The PPACA expands liability under the Civil Monetary Penalties Law. These changes demonstrate the government’s anti-fraud priorities, subjecting health care providers to civil monetary penalties, in addition to damages under the False Claims Act, for submitting false claims or retaining overpayments.
Also, the Civil Monetary Penalties Law imposes liability on a person who offers or pays to a Medicare or Medicaid beneficiary remuneration that the person knows or should know is likely to influence the beneficiary to order an item or service payable by a federal health care program. The PPACA amends the definition of “remuneration” under these circumstances to exclude, among other things, (a) a payment of remuneration that promotes access to care and poses a low risk of harm to patients and federal health care programs, and (b) the offer or transfer of items or services for free or less than fair market value to a person in financial need if certain conditions are met. This change to the definition of “remuneration” could allow activities that many not-for-profit health care providers would consider consistent with their charitable missions. However, such activities must be carefully analyzed to ensure that they would not violate the Civil Monetary Penalties Law, even as amended by the PPACA.
Criminal Health Care Fraud Statute
The exposure to criminal liability that results from the amendments to the Anti-Kickback Statute, as discussed above, is increased in light of the PPACA’s amendment to the criminal health care fraud statute, a separate law. As with the Anti-Kickback Statute, the PPACA provides that actual knowledge of the criminal health care fraud statute, or specific intent to violate the statute, is not required. Furthermore, violations of the Anti-Kickback Statute, along with violations of the Food, Drug, and Cosmetic Act and certain provisions of the Employee Retirement Income Security Act (ERISA), are now considered criminal health care fraud violations.
Enforcement and Penalties
The health care reform law will result in increased anti-fraud enforcement activities. The PPACA appropriates $100 million for fiscal years 2011 through 2020, and the Health Care and Education Reconciliation Act of 2010 appropriates $250 million for fiscal years 2011 through 2016, to cover administrative and operational costs of health care fraud and abuse control programs. Further, audits by Recovery Audit Contractors will be expanded to include Medicaid and Medicare Parts C and D. In addition, the PPACA increases penalties for certain violations. It provides for suspension of Medicare and Medicaid payments during the investigation of a credible allegation of fraud, unless the U.S. Department of Health and Human Services determines that there is good cause not to suspend payments. Also, it amends the Federal Sentencing Guidelines to increase offense levels from 20 to 50 percent where the loss to the government exceeds $1 million.
Taken together, the anti-fraud provisions in the PPACA may increase health care providers’ exposure to administrative, civil and criminal liability. Specifically, liability under the False Claims Act and various criminal statutes has been significantly expanded. Health care providers are advised to carefully structure transactions so as to avoid violations of the Anti-Kickback Statute, which now expressly constitute false claims. Also, health care providers should institute robust auditing procedures in order to discover and return overpayments to the government.

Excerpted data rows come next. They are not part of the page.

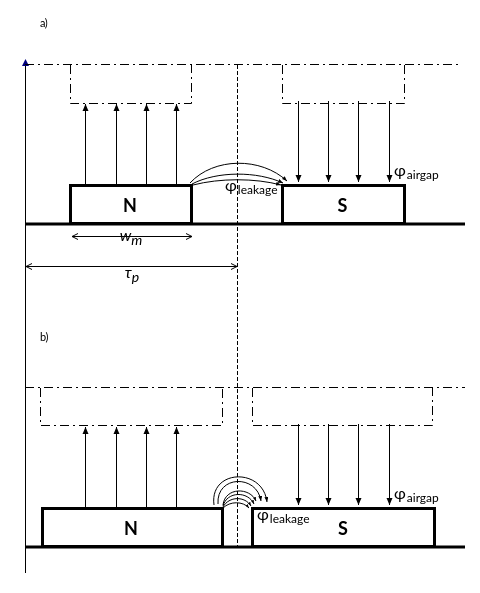
<!DOCTYPE html>
<html lang="en">
<head>
<meta charset="utf-8">
<title>Magnet leakage and airgap flux</title>
<style>
:root { --ink: #000; --paper: #fff; --axis-tip: #000080; }
* { box-sizing: border-box; }
html, body { margin: 0; overflow: hidden; background: var(--paper); }
.diagram { position: relative; width: 480px; height: 593px; overflow: hidden; background: var(--paper); color: var(--ink); font-family: Lato, "Open Sans", sans-serif; }
.lines { position: absolute; inset: 0; display: block; fill: none; stroke: var(--ink); stroke-width: 1; }
.head { fill: var(--ink); stroke: none; }
.axis-tip { fill: var(--axis-tip); stroke: none; }
.dash-dot { stroke-dasharray: 9 4 2 4; }
.dashed { stroke-dasharray: 4 2; }
.rail { stroke-width: 3; }
.magnet { position: absolute; height: 41px; border: 3px solid var(--ink); display: flex; align-items: center; justify-content: center; font-size: 18px; line-height: 20px; font-weight: 700; }
.magnet.narrow { top: 184px; }
.magnet.wide { top: 507px; }
.part, .size, .flux { position: absolute; white-space: nowrap; }
.part { left: 40px; font-size: 11px; line-height: 12px; letter-spacing: -.4px; }
.size { left: 91px; width: 80px; text-align: center; font-size: 16px; line-height: 20px; font-style: italic; }
.size sub { font-size: 14px; line-height: 0; vertical-align: -4px; }
.flux { font-size: 16px; line-height: 20px; }
.flux sub { margin-left: 1px; font-size: 12px; line-height: 0; vertical-align: -3px; }
</style>
</head>
<body>
<main class="diagram">
  <svg class="lines" width="480" height="593" viewBox="0 0 480 593" aria-hidden="true">
    <defs>
      <marker id="flux-tip" markerUnits="userSpaceOnUse" markerWidth="8" markerHeight="8" refX="7" refY="4" orient="auto">
        <path class="head" d="M0 1 L7 4 L0 7Z"/>
      </marker>
      <marker id="small-tip" markerUnits="userSpaceOnUse" markerWidth="5" markerHeight="4" refX="5" refY="2" orient="auto">
        <path class="head" d="M0 0 L5 2 L0 4Z"/>
      </marker>
      <marker id="tiny-tip" markerUnits="userSpaceOnUse" markerWidth="4" markerHeight="3" refX="4" refY="1.5" orient="auto">
        <path class="head" d="M0 0 L4 1.5 L0 3Z"/>
      </marker>
      <marker id="size-tip" markerUnits="userSpaceOnUse" markerWidth="8" markerHeight="8" refX="7" refY="4" orient="auto-start-reverse">
        <path d="M1 1 L7 4 L1 7" fill="none" stroke="#000"/>
      </marker>
      <path id="flux-up" d="M0 184V104" marker-end="url(#flux-tip)"/>
      <path id="flux-down" d="M0 101V182" marker-end="url(#flux-tip)"/>
      <g id="airgap-flux">
        <use href="#flux-up" x="85.5"/>
        <use href="#flux-up" x="116.5"/>
        <use href="#flux-up" x="146.5"/>
        <use href="#flux-up" x="176.5"/>
        <use href="#flux-down" x="298.5"/>
        <use href="#flux-down" x="328.5"/>
        <use href="#flux-down" x="358.5"/>
        <use href="#flux-down" x="389.5"/>
      </g>
    </defs>

    <g id="axes">
      <line x1="25.5" y1="64" x2="25.5" y2="573"/>
      <polygon class="axis-tip" points="25.5,59 29,66 22,66"/>
      <line class="dashed" x1="237.5" y1="65" x2="237.5" y2="547"/>
    </g>

    <g id="narrow-magnets">
      <line class="dash-dot" x1="25" y1="64.5" x2="461" y2="64.5"/>
      <path class="dash-dot" d="M70.5 65V103.5H191.5V65M282.5 65V103.5H404.5V65"/>
      <line class="rail" x1="25" y1="224" x2="465" y2="224"/>
      <use href="#airgap-flux"/>
      <g id="narrow-leakage" marker-end="url(#small-tip)">
        <path d="M190 183C214 157 261 157 287 181"/>
        <path d="M192 184C217 171 257 171 283 183"/>
        <path d="M193 185C220 178 255 178 281 185"/>
      </g>
    </g>

    <g id="sizes" marker-start="url(#size-tip)" marker-end="url(#size-tip)">
      <path d="M72 236.5H192"/>
      <path d="M26 266.5H237"/>
    </g>

    <g id="wide-magnets">
      <line class="dash-dot" x1="25" y1="387.5" x2="465" y2="387.5"/>
      <path class="dash-dot" d="M40.5 388V425.5H222.5V388M252.5 388V425.5H432.5V388"/>
      <line class="rail" x1="25" y1="547" x2="465" y2="547"/>
      <use href="#airgap-flux" y="323"/>
      <g id="wide-leakage-outer" marker-end="url(#small-tip)">
        <path d="M214 505C209 469 263 467 267 502"/>
        <path d="M218 504C216 475 257 474 261 501"/>
      </g>
      <g id="wide-leakage-inner" marker-end="url(#tiny-tip)">
        <path d="M223 505C225 487 250 487 256 501"/>
        <path d="M223 506C227 491 248 491 254 504"/>
        <path d="M223 507C229 496 245 496 251 506"/>
        <path d="M223 508C230 501 243 501 249 508"/>
      </g>
    </g>
  </svg>

  <div class="part" style="top:17px">a)</div>
  <div class="magnet narrow" style="left:69px;width:124px;padding-right:2px">N</div>
  <div class="magnet narrow" style="left:281px;width:125px;padding-right:2px">S</div>
  <div class="flux" style="left:225px;top:175px">φ<sub>leakage</sub></div>
  <div class="flux" style="left:394px;top:160px">φ<sub>airgap</sub></div>
  <div class="size" style="top:225px">w<sub>m</sub></div>
  <div class="size" style="top:262px;left:92px">τ<sub>p</sub></div>

  <div class="part" style="top:331px">b)</div>
  <div class="magnet wide" style="left:41px;width:183px;padding-right:3px">N</div>
  <div class="magnet wide" style="left:251px;width:185px;padding-right:1px">S</div>
  <div class="flux" style="left:257px;top:504px">φ<sub>leakage</sub></div>
  <div class="flux" style="left:394px;top:483px">φ<sub>airgap</sub></div>
</main>
</body>
</html>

For more information, please contact your regular Hinshaw attorney.
This alert has been prepared by Hinshaw & Culbertson LLP to provide information on recent legal developments of interest to our readers. It is not intended to provide legal advice for a specific situation or to create an attorney-client relationship.